→ Records shown

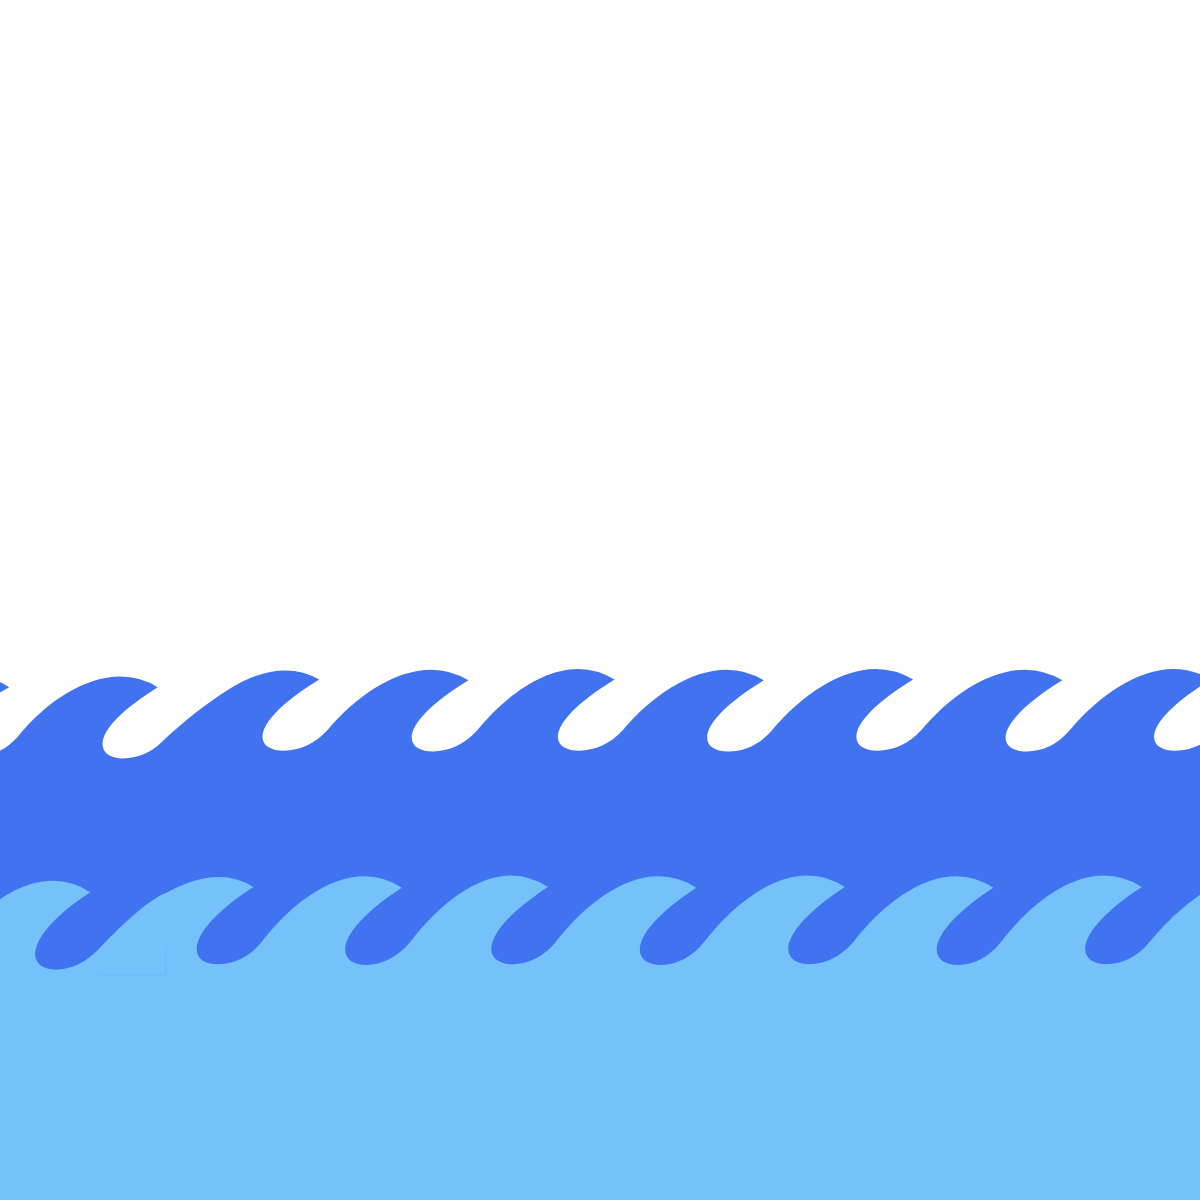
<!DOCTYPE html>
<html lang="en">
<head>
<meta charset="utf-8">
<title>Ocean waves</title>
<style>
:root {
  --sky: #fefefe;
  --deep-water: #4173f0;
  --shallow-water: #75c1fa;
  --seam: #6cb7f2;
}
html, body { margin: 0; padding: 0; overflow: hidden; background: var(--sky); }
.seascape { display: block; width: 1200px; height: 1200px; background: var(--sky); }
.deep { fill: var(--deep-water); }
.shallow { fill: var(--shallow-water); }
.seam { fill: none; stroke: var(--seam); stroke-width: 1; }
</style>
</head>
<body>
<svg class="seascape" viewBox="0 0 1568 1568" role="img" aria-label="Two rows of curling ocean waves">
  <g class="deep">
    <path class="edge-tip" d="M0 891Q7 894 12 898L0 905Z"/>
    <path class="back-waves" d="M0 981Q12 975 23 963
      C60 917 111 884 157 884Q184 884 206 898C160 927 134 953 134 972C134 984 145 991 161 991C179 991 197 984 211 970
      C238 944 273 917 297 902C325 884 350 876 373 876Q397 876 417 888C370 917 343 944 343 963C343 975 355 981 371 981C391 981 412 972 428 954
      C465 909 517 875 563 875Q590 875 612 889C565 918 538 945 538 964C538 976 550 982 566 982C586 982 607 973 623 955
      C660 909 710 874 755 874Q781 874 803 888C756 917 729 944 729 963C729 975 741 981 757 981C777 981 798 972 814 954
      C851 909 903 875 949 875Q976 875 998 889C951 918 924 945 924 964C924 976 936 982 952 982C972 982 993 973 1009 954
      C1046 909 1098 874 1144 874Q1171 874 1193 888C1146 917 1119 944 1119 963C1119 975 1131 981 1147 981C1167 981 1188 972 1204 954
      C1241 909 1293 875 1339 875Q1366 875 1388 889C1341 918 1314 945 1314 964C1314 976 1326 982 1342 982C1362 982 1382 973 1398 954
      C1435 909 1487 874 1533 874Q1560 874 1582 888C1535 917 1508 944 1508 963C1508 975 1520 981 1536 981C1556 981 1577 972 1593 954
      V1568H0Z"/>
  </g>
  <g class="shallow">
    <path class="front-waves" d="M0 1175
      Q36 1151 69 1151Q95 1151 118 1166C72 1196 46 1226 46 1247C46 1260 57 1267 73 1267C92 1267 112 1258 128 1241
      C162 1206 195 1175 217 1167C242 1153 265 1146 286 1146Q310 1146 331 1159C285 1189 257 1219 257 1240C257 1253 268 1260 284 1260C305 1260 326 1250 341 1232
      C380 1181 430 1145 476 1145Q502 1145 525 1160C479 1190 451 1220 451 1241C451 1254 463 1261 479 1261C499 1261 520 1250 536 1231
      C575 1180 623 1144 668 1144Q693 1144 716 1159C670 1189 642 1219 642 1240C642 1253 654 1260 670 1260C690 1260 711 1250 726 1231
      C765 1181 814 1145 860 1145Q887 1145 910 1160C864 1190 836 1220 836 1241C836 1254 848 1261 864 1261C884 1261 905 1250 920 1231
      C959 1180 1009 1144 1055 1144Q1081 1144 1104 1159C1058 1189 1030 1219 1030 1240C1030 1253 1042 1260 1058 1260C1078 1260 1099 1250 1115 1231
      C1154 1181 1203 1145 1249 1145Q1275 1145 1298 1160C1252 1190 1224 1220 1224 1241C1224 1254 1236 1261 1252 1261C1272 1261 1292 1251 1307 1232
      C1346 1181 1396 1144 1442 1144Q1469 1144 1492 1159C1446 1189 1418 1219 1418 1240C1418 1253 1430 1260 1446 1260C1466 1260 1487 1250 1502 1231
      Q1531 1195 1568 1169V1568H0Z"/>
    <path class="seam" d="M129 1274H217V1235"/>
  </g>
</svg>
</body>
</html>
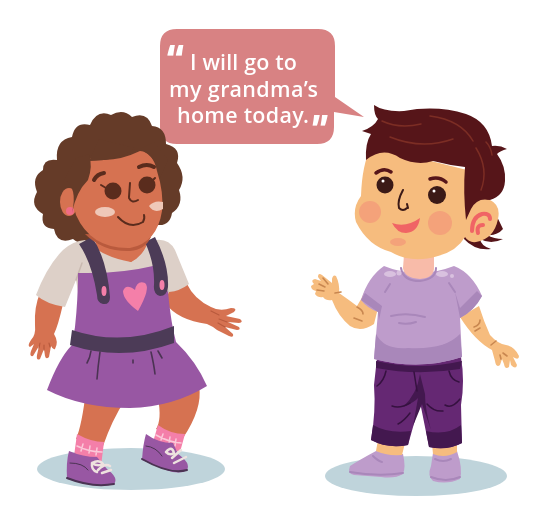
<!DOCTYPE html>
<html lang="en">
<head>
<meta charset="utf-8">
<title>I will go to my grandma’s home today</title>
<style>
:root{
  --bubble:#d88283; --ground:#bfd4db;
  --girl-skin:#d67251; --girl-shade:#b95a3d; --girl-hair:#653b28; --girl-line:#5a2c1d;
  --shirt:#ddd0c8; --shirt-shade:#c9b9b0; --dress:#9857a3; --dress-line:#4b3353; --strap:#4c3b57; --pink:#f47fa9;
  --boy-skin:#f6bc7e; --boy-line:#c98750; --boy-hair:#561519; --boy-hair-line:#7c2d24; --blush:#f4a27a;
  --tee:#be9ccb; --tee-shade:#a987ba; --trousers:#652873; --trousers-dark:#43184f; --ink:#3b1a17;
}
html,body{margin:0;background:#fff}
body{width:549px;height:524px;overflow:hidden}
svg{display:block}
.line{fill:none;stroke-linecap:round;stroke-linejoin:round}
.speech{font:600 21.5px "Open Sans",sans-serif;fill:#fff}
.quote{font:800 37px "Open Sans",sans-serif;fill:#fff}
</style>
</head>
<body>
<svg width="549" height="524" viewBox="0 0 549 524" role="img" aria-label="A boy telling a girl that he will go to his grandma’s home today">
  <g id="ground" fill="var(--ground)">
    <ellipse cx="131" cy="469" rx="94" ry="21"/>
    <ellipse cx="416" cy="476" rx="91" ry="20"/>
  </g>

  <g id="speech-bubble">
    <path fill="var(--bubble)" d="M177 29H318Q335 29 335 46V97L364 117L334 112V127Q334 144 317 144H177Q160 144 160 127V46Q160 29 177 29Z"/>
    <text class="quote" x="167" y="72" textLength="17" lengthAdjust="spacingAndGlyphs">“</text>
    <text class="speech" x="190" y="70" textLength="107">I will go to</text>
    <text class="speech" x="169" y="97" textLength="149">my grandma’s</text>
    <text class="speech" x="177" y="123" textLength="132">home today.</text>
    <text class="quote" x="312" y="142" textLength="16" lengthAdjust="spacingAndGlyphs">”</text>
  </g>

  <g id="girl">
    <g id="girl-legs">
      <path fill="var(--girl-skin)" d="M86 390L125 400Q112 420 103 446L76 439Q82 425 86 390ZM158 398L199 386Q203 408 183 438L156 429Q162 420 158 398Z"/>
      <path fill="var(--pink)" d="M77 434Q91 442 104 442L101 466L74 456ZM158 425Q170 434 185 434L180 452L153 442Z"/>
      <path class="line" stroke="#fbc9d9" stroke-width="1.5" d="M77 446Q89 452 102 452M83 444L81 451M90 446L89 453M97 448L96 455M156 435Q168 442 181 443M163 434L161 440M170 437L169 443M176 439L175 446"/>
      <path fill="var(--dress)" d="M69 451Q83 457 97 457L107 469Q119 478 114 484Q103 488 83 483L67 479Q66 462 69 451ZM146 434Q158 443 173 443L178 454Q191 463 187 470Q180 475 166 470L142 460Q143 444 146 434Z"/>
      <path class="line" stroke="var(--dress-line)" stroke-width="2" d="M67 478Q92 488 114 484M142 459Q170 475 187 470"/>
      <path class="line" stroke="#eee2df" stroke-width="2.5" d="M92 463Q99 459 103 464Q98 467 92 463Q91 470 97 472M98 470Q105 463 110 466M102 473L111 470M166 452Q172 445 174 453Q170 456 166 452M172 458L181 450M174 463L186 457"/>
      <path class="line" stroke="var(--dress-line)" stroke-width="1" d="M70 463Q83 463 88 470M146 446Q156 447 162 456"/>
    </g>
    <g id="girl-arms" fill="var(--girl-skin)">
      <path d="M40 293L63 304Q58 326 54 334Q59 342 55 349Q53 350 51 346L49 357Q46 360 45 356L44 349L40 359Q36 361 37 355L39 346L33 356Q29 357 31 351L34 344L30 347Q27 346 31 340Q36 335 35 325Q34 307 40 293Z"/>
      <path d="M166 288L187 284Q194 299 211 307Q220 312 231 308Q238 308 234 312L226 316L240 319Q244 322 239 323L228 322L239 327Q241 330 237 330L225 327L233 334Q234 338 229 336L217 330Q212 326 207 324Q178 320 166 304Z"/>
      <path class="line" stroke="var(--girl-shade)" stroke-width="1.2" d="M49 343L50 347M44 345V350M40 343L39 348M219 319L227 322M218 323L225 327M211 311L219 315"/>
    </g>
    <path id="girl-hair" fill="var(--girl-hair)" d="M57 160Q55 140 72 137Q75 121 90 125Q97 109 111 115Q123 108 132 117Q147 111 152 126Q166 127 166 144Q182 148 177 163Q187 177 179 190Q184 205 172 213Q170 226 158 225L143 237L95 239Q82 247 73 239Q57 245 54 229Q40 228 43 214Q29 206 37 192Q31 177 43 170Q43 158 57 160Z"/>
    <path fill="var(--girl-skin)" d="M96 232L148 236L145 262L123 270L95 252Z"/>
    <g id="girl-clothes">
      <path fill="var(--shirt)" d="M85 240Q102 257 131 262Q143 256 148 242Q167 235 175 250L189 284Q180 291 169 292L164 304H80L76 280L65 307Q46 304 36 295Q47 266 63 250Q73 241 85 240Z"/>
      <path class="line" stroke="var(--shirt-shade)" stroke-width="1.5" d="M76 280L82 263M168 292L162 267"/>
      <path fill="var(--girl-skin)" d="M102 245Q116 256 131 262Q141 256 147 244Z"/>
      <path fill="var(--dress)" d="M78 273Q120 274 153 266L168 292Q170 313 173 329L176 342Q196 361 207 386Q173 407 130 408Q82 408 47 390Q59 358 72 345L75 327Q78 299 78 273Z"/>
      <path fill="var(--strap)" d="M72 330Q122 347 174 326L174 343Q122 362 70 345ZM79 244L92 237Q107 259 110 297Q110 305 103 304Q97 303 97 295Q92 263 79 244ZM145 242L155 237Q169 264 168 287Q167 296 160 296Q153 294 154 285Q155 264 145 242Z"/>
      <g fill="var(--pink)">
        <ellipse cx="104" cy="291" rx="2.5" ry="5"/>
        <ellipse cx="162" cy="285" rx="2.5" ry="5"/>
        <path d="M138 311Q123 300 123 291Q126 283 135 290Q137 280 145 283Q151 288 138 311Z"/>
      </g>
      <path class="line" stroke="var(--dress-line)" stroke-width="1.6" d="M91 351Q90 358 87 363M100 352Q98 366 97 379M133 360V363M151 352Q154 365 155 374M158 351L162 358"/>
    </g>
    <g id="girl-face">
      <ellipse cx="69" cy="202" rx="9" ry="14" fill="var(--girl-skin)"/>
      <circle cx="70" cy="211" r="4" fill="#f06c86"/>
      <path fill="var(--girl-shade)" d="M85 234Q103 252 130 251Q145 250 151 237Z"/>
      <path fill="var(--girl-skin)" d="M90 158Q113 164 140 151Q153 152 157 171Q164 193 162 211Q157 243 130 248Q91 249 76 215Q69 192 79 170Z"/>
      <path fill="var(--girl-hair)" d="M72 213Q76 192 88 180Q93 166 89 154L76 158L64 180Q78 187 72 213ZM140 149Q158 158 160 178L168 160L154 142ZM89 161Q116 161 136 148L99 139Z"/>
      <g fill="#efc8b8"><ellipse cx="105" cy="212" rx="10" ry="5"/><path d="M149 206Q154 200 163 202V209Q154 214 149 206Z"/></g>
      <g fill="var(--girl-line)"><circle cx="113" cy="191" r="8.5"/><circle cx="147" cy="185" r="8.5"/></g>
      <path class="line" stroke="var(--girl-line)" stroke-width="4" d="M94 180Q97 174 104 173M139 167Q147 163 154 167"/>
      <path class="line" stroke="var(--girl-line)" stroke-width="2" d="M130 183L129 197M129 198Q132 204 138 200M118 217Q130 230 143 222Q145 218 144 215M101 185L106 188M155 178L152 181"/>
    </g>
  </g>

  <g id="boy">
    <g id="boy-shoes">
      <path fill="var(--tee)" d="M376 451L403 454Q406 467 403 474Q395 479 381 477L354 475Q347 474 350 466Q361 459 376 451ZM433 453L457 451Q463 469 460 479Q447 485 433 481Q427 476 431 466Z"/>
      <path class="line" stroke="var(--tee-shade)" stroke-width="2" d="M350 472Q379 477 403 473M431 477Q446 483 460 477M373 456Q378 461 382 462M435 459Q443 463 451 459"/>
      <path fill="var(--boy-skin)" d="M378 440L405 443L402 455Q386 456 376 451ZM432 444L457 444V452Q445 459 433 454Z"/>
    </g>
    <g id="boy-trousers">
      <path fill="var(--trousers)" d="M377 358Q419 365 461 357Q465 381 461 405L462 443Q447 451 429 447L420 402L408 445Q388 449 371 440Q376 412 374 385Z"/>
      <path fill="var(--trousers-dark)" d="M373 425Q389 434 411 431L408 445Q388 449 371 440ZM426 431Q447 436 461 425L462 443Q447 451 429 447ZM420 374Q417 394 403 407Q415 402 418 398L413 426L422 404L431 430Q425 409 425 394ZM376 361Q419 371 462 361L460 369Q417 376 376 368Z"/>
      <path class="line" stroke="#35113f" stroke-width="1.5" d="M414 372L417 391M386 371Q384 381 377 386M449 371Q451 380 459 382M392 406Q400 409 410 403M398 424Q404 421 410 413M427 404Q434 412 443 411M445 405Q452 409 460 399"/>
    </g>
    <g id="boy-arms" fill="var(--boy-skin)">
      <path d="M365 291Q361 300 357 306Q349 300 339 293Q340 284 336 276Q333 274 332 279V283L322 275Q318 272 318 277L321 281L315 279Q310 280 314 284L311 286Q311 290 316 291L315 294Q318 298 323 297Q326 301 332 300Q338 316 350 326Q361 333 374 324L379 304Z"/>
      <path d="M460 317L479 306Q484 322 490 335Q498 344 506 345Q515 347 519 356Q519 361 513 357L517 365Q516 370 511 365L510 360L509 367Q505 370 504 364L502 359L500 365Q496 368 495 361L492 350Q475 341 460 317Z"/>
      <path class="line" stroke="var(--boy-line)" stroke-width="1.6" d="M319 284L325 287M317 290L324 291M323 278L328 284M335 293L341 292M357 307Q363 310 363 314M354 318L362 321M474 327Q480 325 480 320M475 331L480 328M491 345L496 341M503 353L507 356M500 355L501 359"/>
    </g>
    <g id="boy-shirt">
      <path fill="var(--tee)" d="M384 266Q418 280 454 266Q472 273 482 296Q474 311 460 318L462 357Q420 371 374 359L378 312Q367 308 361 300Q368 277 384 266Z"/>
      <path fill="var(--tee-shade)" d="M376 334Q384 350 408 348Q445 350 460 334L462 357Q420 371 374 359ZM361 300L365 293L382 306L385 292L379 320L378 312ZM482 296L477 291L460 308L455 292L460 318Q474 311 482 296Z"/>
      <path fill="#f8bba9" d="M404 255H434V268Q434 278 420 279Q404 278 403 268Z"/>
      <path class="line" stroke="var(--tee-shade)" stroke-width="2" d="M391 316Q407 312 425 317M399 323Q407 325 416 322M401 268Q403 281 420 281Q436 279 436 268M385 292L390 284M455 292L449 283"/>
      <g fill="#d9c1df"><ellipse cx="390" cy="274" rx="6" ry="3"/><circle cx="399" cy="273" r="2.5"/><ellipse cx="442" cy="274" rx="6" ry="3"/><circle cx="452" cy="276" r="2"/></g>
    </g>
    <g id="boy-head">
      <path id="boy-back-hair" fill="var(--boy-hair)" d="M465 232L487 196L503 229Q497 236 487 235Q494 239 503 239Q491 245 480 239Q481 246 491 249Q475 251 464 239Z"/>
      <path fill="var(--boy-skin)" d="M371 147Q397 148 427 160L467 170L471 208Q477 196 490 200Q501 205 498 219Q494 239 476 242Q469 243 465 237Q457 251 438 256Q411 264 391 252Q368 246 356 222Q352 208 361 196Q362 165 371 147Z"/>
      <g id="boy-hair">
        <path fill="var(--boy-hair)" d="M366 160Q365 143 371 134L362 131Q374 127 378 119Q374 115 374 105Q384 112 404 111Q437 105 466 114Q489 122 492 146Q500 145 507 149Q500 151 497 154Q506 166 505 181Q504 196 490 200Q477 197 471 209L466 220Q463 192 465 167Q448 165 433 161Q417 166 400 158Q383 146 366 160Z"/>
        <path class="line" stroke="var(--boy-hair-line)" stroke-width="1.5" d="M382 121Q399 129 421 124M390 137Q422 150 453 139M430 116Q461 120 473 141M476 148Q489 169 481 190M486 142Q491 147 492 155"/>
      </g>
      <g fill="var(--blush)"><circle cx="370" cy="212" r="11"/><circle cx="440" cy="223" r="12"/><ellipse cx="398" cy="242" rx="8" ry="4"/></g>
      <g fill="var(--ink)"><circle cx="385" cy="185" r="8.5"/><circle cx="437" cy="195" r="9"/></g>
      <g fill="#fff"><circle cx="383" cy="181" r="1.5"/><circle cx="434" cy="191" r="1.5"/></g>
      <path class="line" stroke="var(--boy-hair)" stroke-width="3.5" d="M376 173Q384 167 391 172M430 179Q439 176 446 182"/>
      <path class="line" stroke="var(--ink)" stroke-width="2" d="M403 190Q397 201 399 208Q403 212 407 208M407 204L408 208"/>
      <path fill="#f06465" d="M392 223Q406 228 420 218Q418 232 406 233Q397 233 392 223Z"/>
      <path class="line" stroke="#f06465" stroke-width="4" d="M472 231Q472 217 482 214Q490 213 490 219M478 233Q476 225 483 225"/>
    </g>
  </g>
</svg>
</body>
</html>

→ Required action
What is the number of lines in the records that include "speech"? Answer with that number alone.

→ Written response
5